Sermon Snippets’ is an occasional series, taking bitesize chunks from our Sunday sermons. The following excerpt is adapted from a sermon on Joshua 3:1-5:12, preached by Nigel Styles last Sunday. You can listen to the whole sermon here.
In Joshua 3, God’s people face an impossibility.
Ahead of them lay the land that, for centuries, God had been promising to give them. But between where they stood and the land itself was the River Jordan.
At that time of year, it was not a placid stream, but a swollen, raging torrent, probably a mile wide, up to 10-12 feet deep, with a mass of jungle-growth on the riverbed.
God did the most extraordinary thing.

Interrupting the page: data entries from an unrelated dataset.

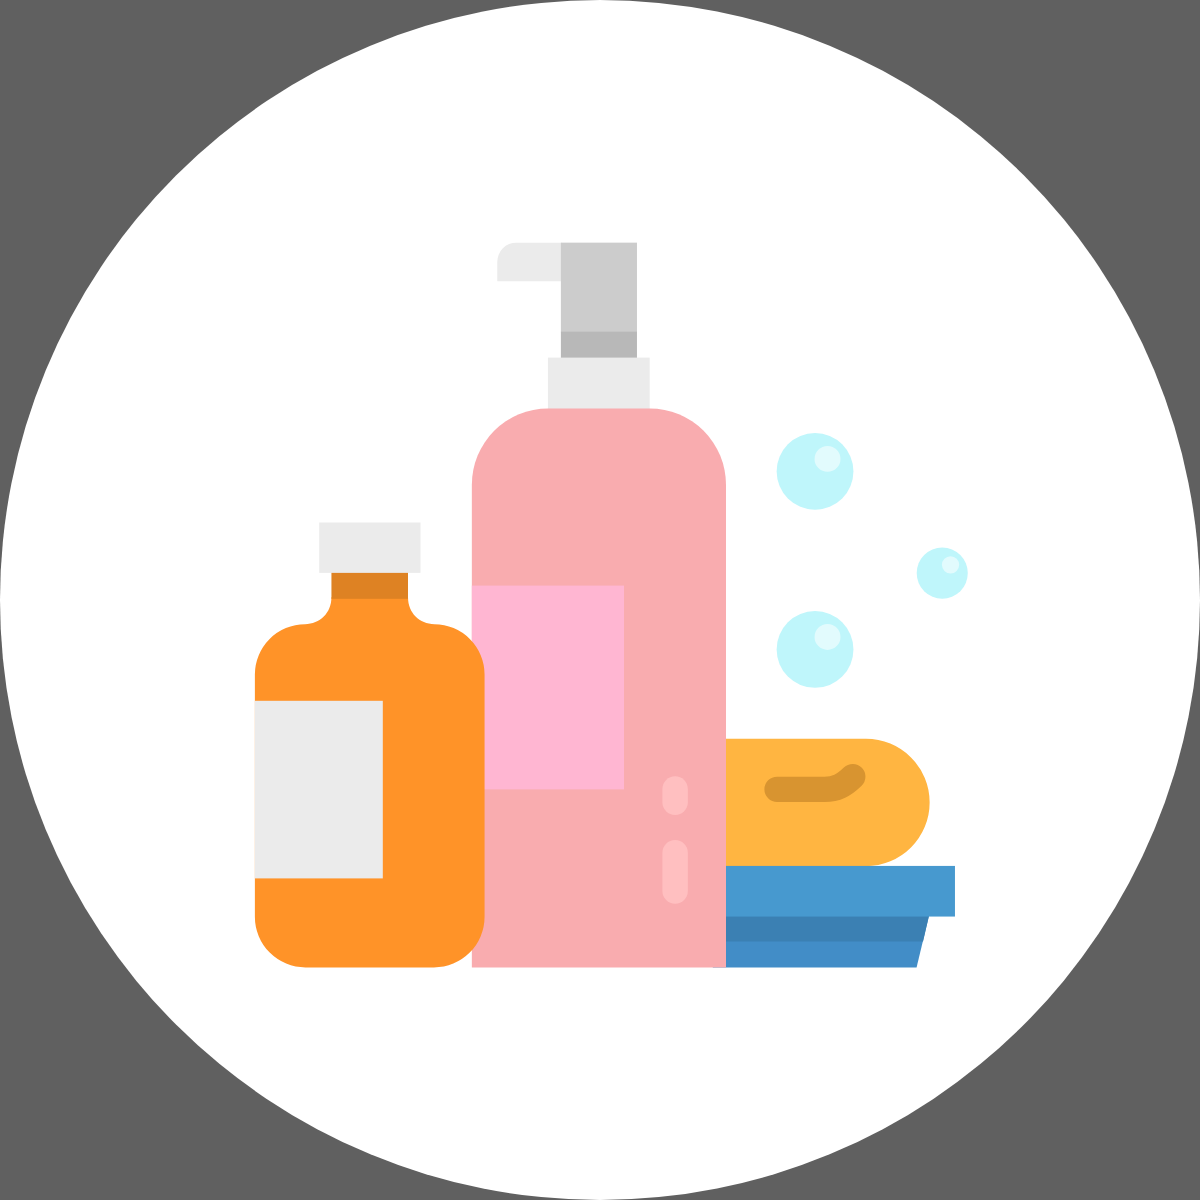
<!DOCTYPE html>
<html lang="en">
<head>
<meta charset="utf-8">
<title>Toiletries icon</title>
<style>
:root {
  --backdrop: #606060;
  --disc: #ffffff;
  --plastic-light: #ebebeb;
  --plastic-mid: #cccccc;
  --plastic-dark: #b8b8b8;
  --pink: #f9acaf;
  --pink-label: #ffb6d2;
  --pink-shine: #ffbfc0;
  --orange: #ff9328;
  --orange-neck: #de8223;
  --soap: #ffb541;
  --soap-groove: #d89430;
  --dish-rim: #4799cf;
  --dish-shade: #3b80b3;
  --dish-body: #428dc7;
  --bubble: #bff6fb;
  --bubble-shine: #e2fbfd;
}
html, body { margin: 0; width: 1200px; height: 1200px; overflow: hidden; background: var(--backdrop); }
.icon { display: block; width: 1200px; height: 1200px; }
.backdrop { fill: var(--backdrop); }
.disc { fill: var(--disc); }
.plastic-light { fill: var(--plastic-light); }
.plastic-mid { fill: var(--plastic-mid); }
.plastic-dark { fill: var(--plastic-dark); }
.pink { fill: var(--pink); }
.pink-label { fill: var(--pink-label); }
.pink-shine { fill: var(--pink-shine); }
.orange { fill: var(--orange); }
.orange-neck { fill: var(--orange-neck); }
.soap { fill: var(--soap); }
.soap-groove { fill: none; stroke: var(--soap-groove); stroke-width: 10.6; stroke-linecap: round; stroke-linejoin: round; }
.dish-rim { fill: var(--dish-rim); }
.dish-shade { fill: var(--dish-shade); }
.dish-body { fill: var(--dish-body); }
.bubble { fill: var(--bubble); }
.bubble-shine { fill: var(--bubble-shine); }
</style>
</head>
<body>
<svg class="icon" viewBox="0 0 500 500" role="img" aria-label="Pump bottle, orange bottle, soap on a dish and bubbles">
  <defs>
    <g id="bubble">
      <circle class="bubble" r="16"/>
      <circle class="bubble-shine" cx="5.2" cy="-5.2" r="5.4"/>
    </g>
  </defs>

  <rect class="backdrop" width="500" height="500"/>
  <circle class="disc" cx="250" cy="250" r="250"/>

  <g id="bubbles">
    <use href="#bubble" x="339.6" y="196.4"/>
    <use href="#bubble" x="339.6" y="270.6"/>
    <use href="#bubble" transform="translate(392.6 238.8) scale(.665)"/>
  </g>

  <g id="soap-bar">
    <path class="soap" d="M297 307.8H360.8A26.5 26.5 0 0 1 360.8 360.9H297Z"/>
    <path class="soap-groove" d="M323.8 328.9H343.5C348.5 328.9 351.6 327.2 355.3 323.6"/>
  </g>

  <g id="soap-dish">
    <path class="dish-body" d="M297 381H387.2L381.9 403.1H297Z"/>
    <path class="dish-shade" d="M297 381H387.2L384.6 392.3H297Z"/>
    <rect class="dish-rim" x="297" y="360.8" width="100.9" height="21.1"/>
  </g>

  <g id="pump-bottle">
    <path class="plastic-light" d="M207.2 117.2V109.2A8 8 0 0 1 215.2 101.1H234V117.2Z"/>
    <rect class="plastic-mid" x="233.7" y="101.1" width="31.7" height="37.4"/>
    <rect class="plastic-dark" x="233.7" y="138.2" width="31.7" height="11.2"/>
    <rect class="plastic-light" x="228.3" y="149" width="42.4" height="21.6"/>
    <path class="pink" d="M196.6 403.1V202A31.8 31.8 0 0 1 228.4 170.2H270.7A31.8 31.8 0 0 1 302.5 202V403.1Z"/>
    <rect class="pink-label" x="196.6" y="244" width="63.4" height="84.9"/>
    <rect class="pink-shine" x="276" y="323.4" width="10.6" height="16.2" rx="5.3"/>
    <rect class="pink-shine" x="276" y="350" width="10.6" height="26.6" rx="5.3"/>
  </g>

  <g id="orange-bottle">
    <path class="orange" d="M138.1 248.9H170C170 255.4 174.8 260.1 181 260.1A21 21 0 0 1 201.9 281V382A21.1 21.1 0 0 1 180.8 403.1H127.3A21.1 21.1 0 0 1 106.2 382V281A21 21 0 0 1 127.1 260.1C133.3 260.1 138.1 255.4 138.1 248.9Z"/>
    <rect class="orange-neck" x="138.1" y="238" width="31.9" height="11.5"/>
    <rect class="plastic-light" x="133" y="217.7" width="42.2" height="21"/>
    <rect class="plastic-light" x="106.2" y="292" width="53.3" height="74"/>
  </g>
</svg>
</body>
</html>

He took the liquid water of that river and turned into something that behaved more like a solid, standing it up in a heap! And Israel crossed over on dry ground.

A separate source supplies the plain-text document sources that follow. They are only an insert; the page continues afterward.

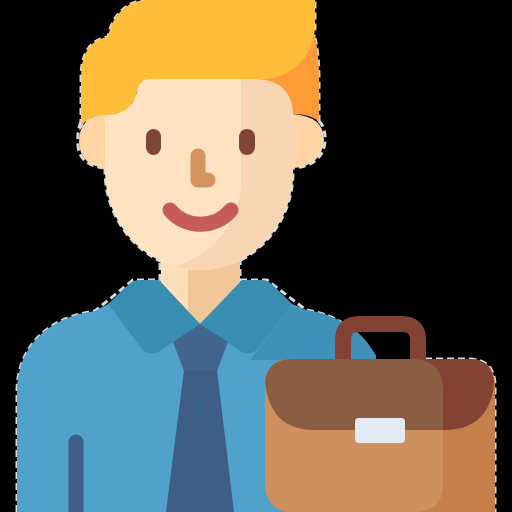
<!DOCTYPE html>
<html lang="en">
<head>
<meta charset="utf-8">
<title>Businessman with briefcase</title>
<style>
:root {
  --backdrop: #000; --fringe: #d9d9d9;
  --hair: #ffbe39; --hair-shade: #ff9c38;
  --skin: #ffe3c3; --skin-shade: #f9d6b3; --ear: #ffd5a6;
  --neck: #ffdfba; --neck-shade: #f1c79a;
  --eye: #804537; --nose: #d59360; --mouth: #c45d57;
  --shirt: #50a2cb; --collar: #3a8eb2; --shirt-shade: #4190b7;
  --tie: #3e5e87; --knot: #42658d;
  --case: #cf9060; --case-side: #c57f4b;
  --flap: #8b5e44; --flap-side: #834334; --clasp: #e4eaf1;
}
html, body { margin: 0; background: var(--backdrop); overflow: hidden; }
svg { display: block; width: 512px; height: 512px; }
.fringe { fill: none; stroke: var(--fringe); stroke-width: 3; stroke-dasharray: 7 4; }
.hair { fill: var(--hair); } .hair-shade { fill: var(--hair-shade); }
.skin { fill: var(--skin); } .skin-shade { fill: var(--skin-shade); } .ear { fill: var(--ear); }
.neck { fill: var(--neck); } .neck-shade { fill: var(--neck-shade); }
.eye { fill: var(--eye); }
.nose, .mouth, .sleeve, .handle { fill: none; stroke-linecap: round; stroke-linejoin: round; }
.nose { stroke: var(--nose); stroke-width: 15; }
.mouth { stroke: var(--mouth); stroke-width: 15; }
.shirt { fill: var(--shirt); } .shirt-shade { fill: var(--shirt-shade); } .collar { fill: var(--collar); }
.sleeve { stroke: var(--tie); stroke-width: 15; }
.tie { fill: var(--tie); } .knot { fill: var(--knot); }
.handle { stroke: var(--flap-side); stroke-width: 16; stroke-linecap: butt; }
.case { fill: var(--case); } .case-side { fill: var(--case-side); }
.flap { fill: var(--flap); } .flap-side { fill: var(--flap-side); }
.clasp { fill: var(--clasp); }
</style>
</head>
<body>
<svg viewBox="0 0 512 512" role="img" aria-label="Smiling blond man in a blue shirt and tie beside a brown briefcase">
  <defs>
    <path id="face-shape" d="M105 115Q134 114 138 88Q140 79 150 79H255Q293 80 293 117V172C293 225 252 270 200 270C147 270 105 225 105 170Z"/>
    <path id="hair-shape" d="M81 126V78Q81 41 108 37C113 12 130 0 148 0H315V25C315 56 291 79 262 79H150Q140 79 138 88Q133 115 106 115Q89 115 81 126Z"/>
    <path id="shirt-shape" d="M17 512V392C17 346 49 317 95 311L118 304H282L306 310C338 315 362 330 376 356V512Z"/>
    <path id="case-shape" d="M265 382Q267 359 292 359H470Q494 360 495 384V512H290Q267 510 265 486Z"/>
    <path id="flap-shape" d="M265 382Q267 359 292 359H470Q493 360 494 384Q489 430 443 430H314Q270 430 265 382Z"/>
    <clipPath id="face-clip"><use href="#face-shape"/></clipPath>
    <clipPath id="shirt-clip"><use href="#shirt-shape"/></clipPath>
    <clipPath id="case-clip"><use href="#case-shape"/></clipPath>
    <clipPath id="flap-clip"><use href="#flap-shape"/></clipPath>
  </defs>
  <rect width="512" height="512" fill="var(--backdrop)"/>

  <g id="edge-fringe" class="fringe">
    <use href="#hair-shape"/>
    <use href="#face-shape"/>
    <path d="M315 38Q319 55 319 80V121"/>
    <path d="M81 122Q77 130 78 146Q80 167 108 168M319 121Q326 128 325 142Q322 166 293 168"/>
    <path d="M17 512V392C17 346 49 317 95 311L133 280H160V258M240 258V280H267L306 310C325 313 335 318 344 324"/>
    <path d="M425 359H470Q494 360 495 384V512"/>
  </g>

  <g id="neck">
    <path class="neck" d="M161 250H240V284L200 326L161 284Z"/>
    <path class="neck-shade" d="M188 258H240V284L200 326L188 313Z"/>
  </g>

  <g id="head">
    <path class="ear" d="M106 114Q79 116 79 142Q80 167 108 168L124 140Z"/>
    <path class="ear" d="M292 114Q324 116 324 140Q322 166 293 168L280 140Z"/>
    <path class="hair-shade" d="M315 36Q319 56 319 80V122Q311 114 293 114Q289 80 255 79Z"/>
    <use href="#face-shape" class="skin"/>
    <path class="skin-shade" clip-path="url(#face-clip)" d="M241 79H300V280H180L175 266C214 255 241 222 241 180Z"/>
    <use href="#hair-shape" class="hair"/>
    <rect class="eye" x="146" y="129" width="15" height="26" rx="7.5"/>
    <rect class="eye" x="239" y="129" width="16" height="26" rx="8"/>
    <path class="nose" d="M198 156V180H208"/>
    <path class="mouth" d="M170 210C185 229 216 229 231 210"/>
  </g>

  <g id="shirt-and-tie">
    <path class="shirt" d="M17 512V392C17 346 49 317 95 311L108 304L161 284L200 324L240 284L292 304L306 310C338 315 362 330 376 356V512Z"/>
    <path class="shirt-shade" clip-path="url(#shirt-clip)" d="M292 304L390 310V360H250L258 350Z"/>
    <path class="collar" d="M108 304L128 285Q133 280 140 280H159L200 324L160 351Q150 357 142 349Z"/>
    <path class="collar" d="M292 304L273 285Q268 280 261 280H242L200 324L240 351Q250 357 258 349Z"/>
    <path class="tie" d="M184 370H217L234 512H166Z"/>
    <path class="knot" d="M173 342L200 324L228 342L217 371H184Z"/>
    <path class="sleeve" d="M76 442V520"/>
  </g>

  <g id="briefcase">
    <path fill="var(--backdrop)" d="M376 336H412V359H376Z"/>
    <path class="handle" d="M343 362V340Q343 324 359 324H402Q418 324 418 340V362"/>
    <use href="#case-shape" class="case"/>
    <path class="case-side" clip-path="url(#case-clip)" d="M443 359H500V512H416Q443 510 443 485Z"/>
    <use href="#flap-shape" class="flap"/>
    <path class="flap-side" clip-path="url(#flap-clip)" d="M416 355H500V435H443V387Q442 362 416 359Z"/>
    <rect class="clasp" x="355" y="418" width="50" height="25" rx="4"/>
  </g>
</svg>
</body>
</html>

God told Israel that they must always remember what had happened. (I guess that generation wouldn’t quickly forget it!) Twelve stones, carried from the middle of the river, stacked up on the bank as a memorial, would provide a permanent reminder for every subsequent generation.
Always remember: God kept his promise
He’s said that he would bring them into this land. And he had done it. Impossible? Yes, it was. But God did it. A raging torrent of a river could not stop him doing what he’d said.
Always remember: God will keep every promise
The land that God was to give Israel was full of seven tribal groups. If God can open up the way into the land, he’ll also be able to clear the land. Have confidence that if God has promised to do something, he will certainly do it.
Always remember: God will take his people home
Christians have long understood that Israel’s journey from the Exodus through the wilderness into the Promised Land is just like the Christian’s journey to our heavenly home. So that ‘when I tread the verge of Jordan’, I can have great confidence that even the dreadful river of death need not cause anxious fear. For our God will keep his promise and take us home.
How can I have confidence? Always remember. The three stones that we threaded into bracelets during our Sunday service are to remind us of these three things.